═══ Material provided ═══
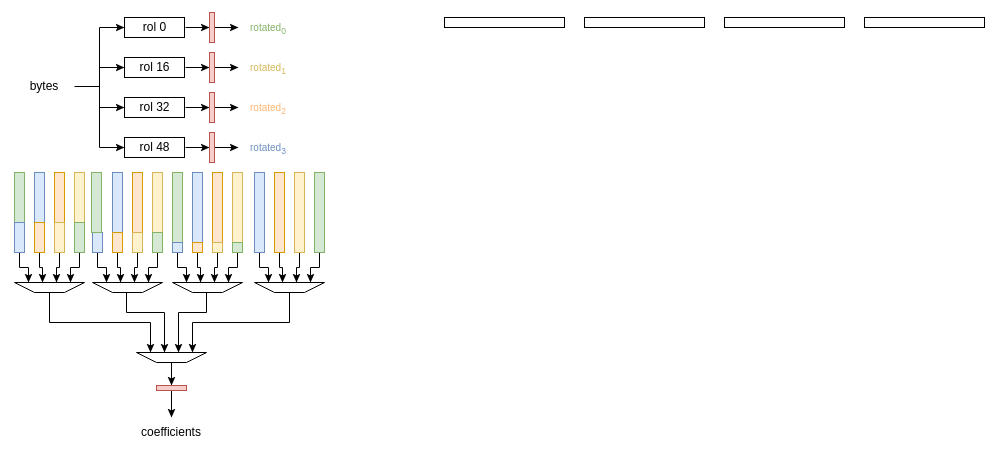
<!DOCTYPE html>
<html lang="en">
<head>
<meta charset="utf-8">
<title>Byte rotation and coefficient selection</title>
<style>
:root {
  --ink: #000; --paper: #fff;
  --green: #d5e8d4; --green-line: #82b366;
  --blue: #dae8fc; --blue-line: #6c8ebf;
  --orange: #ffe6cc; --orange-line: #d79b00; --orange-text: #ffb570;
  --yellow: #fff2cc; --yellow-line: #d6b656;
  --red: #f8cecc; --red-line: #b85450;
}
* { box-sizing: border-box; margin: 0; }
html, body { width: 997px; height: 460px; overflow: hidden; background: var(--paper); }
body { position: relative; color: var(--ink); font: 12px/14px "Liberation Sans", Arial, sans-serif; }
.wires { position: absolute; left: 0; top: 0; }
.wire { fill: none; stroke: var(--ink); }
.arrow { marker-end: url(#arrowhead); }
.mux { fill: var(--paper); stroke: var(--ink); }

.label { position: absolute; width: 100px; text-align: center; }
.bytes { left: -6px; top: 79px; }
.coefficients { left: 121px; top: 425px; }

.rotations { position: absolute; left: 124px; top: 12px; display: grid; grid-template-columns: 61px 6px auto; column-gap: 24px; row-gap: 9px; align-items: center; }
.rotate { height: 21px; line-height: 19px; border: 1px solid var(--ink); background: var(--paper); text-align: center; }
.register { border: 1px solid var(--red-line); background: var(--red); }
.rotations .register { height: 31px; }
.output-register { position: absolute; left: 156px; top: 385px; width: 31px; height: 6px; }
.rotated { padding-left: 11px; font-size: 10px; line-height: 12px; white-space: nowrap; }
.rotated sub { font-size: 8.5px; line-height: 0; vertical-align: -3px; }
.text-green { color: var(--green-line); }
.text-yellow { color: var(--yellow-line); }
.text-orange { color: var(--orange-text); }
.text-blue { color: var(--blue-line); }

.words { position: absolute; top: 172px; height: 81px; display: flex; gap: 9px; }
.word { width: 11px; display: flex; flex-direction: column; }
.word i { border: 1px solid; flex: 1; }
.word i + i { margin-top: -1px; }
.split-50 i:first-child { flex: 0 0 51px; }
.split-60 i:first-child { flex: 0 0 61px; }
.split-70 i:first-child { flex: 0 0 71px; }
.group-1 { left: 14px; }
.group-2 { left: 92px; }
.group-3 { left: 172px; }
.group-4 { left: 254px; }
.nudged { position: relative; left: -1px; }
.word .green { background: var(--green); border-color: var(--green-line); }
.word .blue { background: var(--blue); border-color: var(--blue-line); }
.word .orange { background: var(--orange); border-color: var(--orange-line); }
.word .yellow { background: var(--yellow); border-color: var(--yellow-line); }

.slots { position: absolute; left: 444px; top: 17px; display: flex; gap: 19px; }
.slot { width: 121px; height: 11px; border: 1px solid var(--ink); }
</style>
</head>
<body>
<svg class="wires" width="997" height="460" viewBox="0 0 997 460" aria-hidden="true">
  <defs>
    <marker id="arrowhead" markerUnits="userSpaceOnUse" markerWidth="10" markerHeight="10" refX="8" refY="5" orient="auto">
      <path d="M0 1 9 5 0 9 2 5Z"/>
    </marker>
    <g id="rotation-wires">
      <path class="wire arrow" d="M99 27H123"/>
      <path class="wire arrow" d="M185 27H208"/>
      <path class="wire arrow" d="M214 27H237"/>
    </g>
    <polygon id="mux" class="mux" points="0,0 70,0 50,10 20,10"/>
    <g id="word-select">
      <path class="wire arrow" d="M19 252V267H28V281"/>
      <path class="wire arrow" d="M39 252V267H42V281"/>
      <path class="wire arrow" d="M59 252V267H56V281"/>
      <path class="wire arrow" d="M79 252V267H70V281"/>
      <use href="#mux" x="14" y="282"/>
    </g>
  </defs>
  <g transform="translate(.5 .5)">
    <path class="wire" d="M74 86H99M99 27V147"/>
    <use href="#rotation-wires"/>
    <use href="#rotation-wires" y="40"/>
    <use href="#rotation-wires" y="80"/>
    <use href="#rotation-wires" y="120"/>
    <use href="#word-select"/>
    <use href="#word-select" x="78"/>
    <use href="#word-select" x="158"/>
    <use href="#word-select" x="240"/>
    <path class="wire arrow" d="M49 292V322H150V351"/>
    <path class="wire arrow" d="M126 292V312H164V351"/>
    <path class="wire arrow" d="M206 292V312H178V351"/>
    <path class="wire arrow" d="M289 292V322H192V351"/>
    <use href="#mux" x="136" y="352"/>
    <path class="wire arrow" d="M171 362V384"/>
    <path class="wire arrow" d="M171 390V416"/>
  </g>
</svg>

<div class="label bytes">bytes</div>

<div class="rotations">
  <div class="rotate">rol 0</div><div class="register"></div><div class="rotated text-green">rotated<sub>0</sub></div>
  <div class="rotate">rol 16</div><div class="register"></div><div class="rotated text-yellow">rotated<sub>1</sub></div>
  <div class="rotate">rol 32</div><div class="register"></div><div class="rotated text-orange">rotated<sub>2</sub></div>
  <div class="rotate">rol 48</div><div class="register"></div><div class="rotated text-blue">rotated<sub>3</sub></div>
</div>

<div class="words group-1 split-50">
  <div class="word"><i class="green"></i><i class="blue"></i></div>
  <div class="word"><i class="blue"></i><i class="orange"></i></div>
  <div class="word"><i class="orange"></i><i class="yellow"></i></div>
  <div class="word"><i class="yellow"></i><i class="green"></i></div>
</div>
<div class="words group-2 split-60">
  <div class="word"><i class="green nudged"></i><i class="blue"></i></div>
  <div class="word"><i class="blue"></i><i class="orange"></i></div>
  <div class="word"><i class="orange"></i><i class="yellow"></i></div>
  <div class="word"><i class="yellow"></i><i class="green"></i></div>
</div>
<div class="words group-3 split-70">
  <div class="word"><i class="green"></i><i class="blue"></i></div>
  <div class="word"><i class="blue"></i><i class="orange"></i></div>
  <div class="word"><i class="orange"></i><i class="yellow"></i></div>
  <div class="word"><i class="yellow"></i><i class="green"></i></div>
</div>
<div class="words group-4">
  <div class="word"><i class="blue"></i></div>
  <div class="word"><i class="orange"></i></div>
  <div class="word"><i class="yellow"></i></div>
  <div class="word"><i class="green"></i></div>
</div>

<div class="register output-register"></div>
<div class="label coefficients">coefficients</div>

<div class="slots">
  <div class="slot"></div><div class="slot"></div><div class="slot"></div><div class="slot"></div>
</div>
</body>
</html>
═══
[Work item]:
Exact copy, no pictures: please print the data above once more.

[Answer]:
<!DOCTYPE html>
<html lang="en">
<head>
<meta charset="utf-8">
<title>Byte rotation and coefficient selection</title>
<style>
:root {
  --ink: #000; --paper: #fff;
  --green: #d5e8d4; --green-line: #82b366;
  --blue: #dae8fc; --blue-line: #6c8ebf;
  --orange: #ffe6cc; --orange-line: #d79b00; --orange-text: #ffb570;
  --yellow: #fff2cc; --yellow-line: #d6b656;
  --red: #f8cecc; --red-line: #b85450;
}
* { box-sizing: border-box; margin: 0; }
html, body { width: 997px; height: 460px; overflow: hidden; background: var(--paper); }
body { position: relative; color: var(--ink); font: 12px/14px "Liberation Sans", Arial, sans-serif; }
.wires { position: absolute; left: 0; top: 0; }
.wire { fill: none; stroke: var(--ink); }
.arrow { marker-end: url(#arrowhead); }
.mux { fill: var(--paper); stroke: var(--ink); }

.label { position: absolute; width: 100px; text-align: center; }
.bytes { left: -6px; top: 79px; }
.coefficients { left: 121px; top: 425px; }

.rotations { position: absolute; left: 124px; top: 12px; display: grid; grid-template-columns: 61px 6px auto; column-gap: 24px; row-gap: 9px; align-items: center; }
.rotate { height: 21px; line-height: 19px; border: 1px solid var(--ink); background: var(--paper); text-align: center; }
.register { border: 1px solid var(--red-line); background: var(--red); }
.rotations .register { height: 31px; }
.output-register { position: absolute; left: 156px; top: 385px; width: 31px; height: 6px; }
.rotated { padding-left: 11px; font-size: 10px; line-height: 12px; white-space: nowrap; }
.rotated sub { font-size: 8.5px; line-height: 0; vertical-align: -3px; }
.text-green { color: var(--green-line); }
.text-yellow { color: var(--yellow-line); }
.text-orange { color: var(--orange-text); }
.text-blue { color: var(--blue-line); }

.words { position: absolute; top: 172px; height: 81px; display: flex; gap: 9px; }
.word { width: 11px; display: flex; flex-direction: column; }
.word i { border: 1px solid; flex: 1; }
.word i + i { margin-top: -1px; }
.split-50 i:first-child { flex: 0 0 51px; }
.split-60 i:first-child { flex: 0 0 61px; }
.split-70 i:first-child { flex: 0 0 71px; }
.group-1 { left: 14px; }
.group-2 { left: 92px; }
.group-3 { left: 172px; }
.group-4 { left: 254px; }
.nudged { position: relative; left: -1px; }
.word .green { background: var(--green); border-color: var(--green-line); }
.word .blue { background: var(--blue); border-color: var(--blue-line); }
.word .orange { background: var(--orange); border-color: var(--orange-line); }
.word .yellow { background: var(--yellow); border-color: var(--yellow-line); }

.slots { position: absolute; left: 444px; top: 17px; display: flex; gap: 19px; }
.slot { width: 121px; height: 11px; border: 1px solid var(--ink); }
</style>
</head>
<body>
<svg class="wires" width="997" height="460" viewBox="0 0 997 460" aria-hidden="true">
  <defs>
    <marker id="arrowhead" markerUnits="userSpaceOnUse" markerWidth="10" markerHeight="10" refX="8" refY="5" orient="auto">
      <path d="M0 1 9 5 0 9 2 5Z"/>
    </marker>
    <g id="rotation-wires">
      <path class="wire arrow" d="M99 27H123"/>
      <path class="wire arrow" d="M185 27H208"/>
      <path class="wire arrow" d="M214 27H237"/>
    </g>
    <polygon id="mux" class="mux" points="0,0 70,0 50,10 20,10"/>
    <g id="word-select">
      <path class="wire arrow" d="M19 252V267H28V281"/>
      <path class="wire arrow" d="M39 252V267H42V281"/>
      <path class="wire arrow" d="M59 252V267H56V281"/>
      <path class="wire arrow" d="M79 252V267H70V281"/>
      <use href="#mux" x="14" y="282"/>
    </g>
  </defs>
  <g transform="translate(.5 .5)">
    <path class="wire" d="M74 86H99M99 27V147"/>
    <use href="#rotation-wires"/>
    <use href="#rotation-wires" y="40"/>
    <use href="#rotation-wires" y="80"/>
    <use href="#rotation-wires" y="120"/>
    <use href="#word-select"/>
    <use href="#word-select" x="78"/>
    <use href="#word-select" x="158"/>
    <use href="#word-select" x="240"/>
    <path class="wire arrow" d="M49 292V322H150V351"/>
    <path class="wire arrow" d="M126 292V312H164V351"/>
    <path class="wire arrow" d="M206 292V312H178V351"/>
    <path class="wire arrow" d="M289 292V322H192V351"/>
    <use href="#mux" x="136" y="352"/>
    <path class="wire arrow" d="M171 362V384"/>
    <path class="wire arrow" d="M171 390V416"/>
  </g>
</svg>

<div class="label bytes">bytes</div>

<div class="rotations">
  <div class="rotate">rol 0</div><div class="register"></div><div class="rotated text-green">rotated<sub>0</sub></div>
  <div class="rotate">rol 16</div><div class="register"></div><div class="rotated text-yellow">rotated<sub>1</sub></div>
  <div class="rotate">rol 32</div><div class="register"></div><div class="rotated text-orange">rotated<sub>2</sub></div>
  <div class="rotate">rol 48</div><div class="register"></div><div class="rotated text-blue">rotated<sub>3</sub></div>
</div>

<div class="words group-1 split-50">
  <div class="word"><i class="green"></i><i class="blue"></i></div>
  <div class="word"><i class="blue"></i><i class="orange"></i></div>
  <div class="word"><i class="orange"></i><i class="yellow"></i></div>
  <div class="word"><i class="yellow"></i><i class="green"></i></div>
</div>
<div class="words group-2 split-60">
  <div class="word"><i class="green nudged"></i><i class="blue"></i></div>
  <div class="word"><i class="blue"></i><i class="orange"></i></div>
  <div class="word"><i class="orange"></i><i class="yellow"></i></div>
  <div class="word"><i class="yellow"></i><i class="green"></i></div>
</div>
<div class="words group-3 split-70">
  <div class="word"><i class="green"></i><i class="blue"></i></div>
  <div class="word"><i class="blue"></i><i class="orange"></i></div>
  <div class="word"><i class="orange"></i><i class="yellow"></i></div>
  <div class="word"><i class="yellow"></i><i class="green"></i></div>
</div>
<div class="words group-4">
  <div class="word"><i class="blue"></i></div>
  <div class="word"><i class="orange"></i></div>
  <div class="word"><i class="yellow"></i></div>
  <div class="word"><i class="green"></i></div>
</div>

<div class="register output-register"></div>
<div class="label coefficients">coefficients</div>

<div class="slots">
  <div class="slot"></div><div class="slot"></div><div class="slot"></div><div class="slot"></div>
</div>
</body>
</html>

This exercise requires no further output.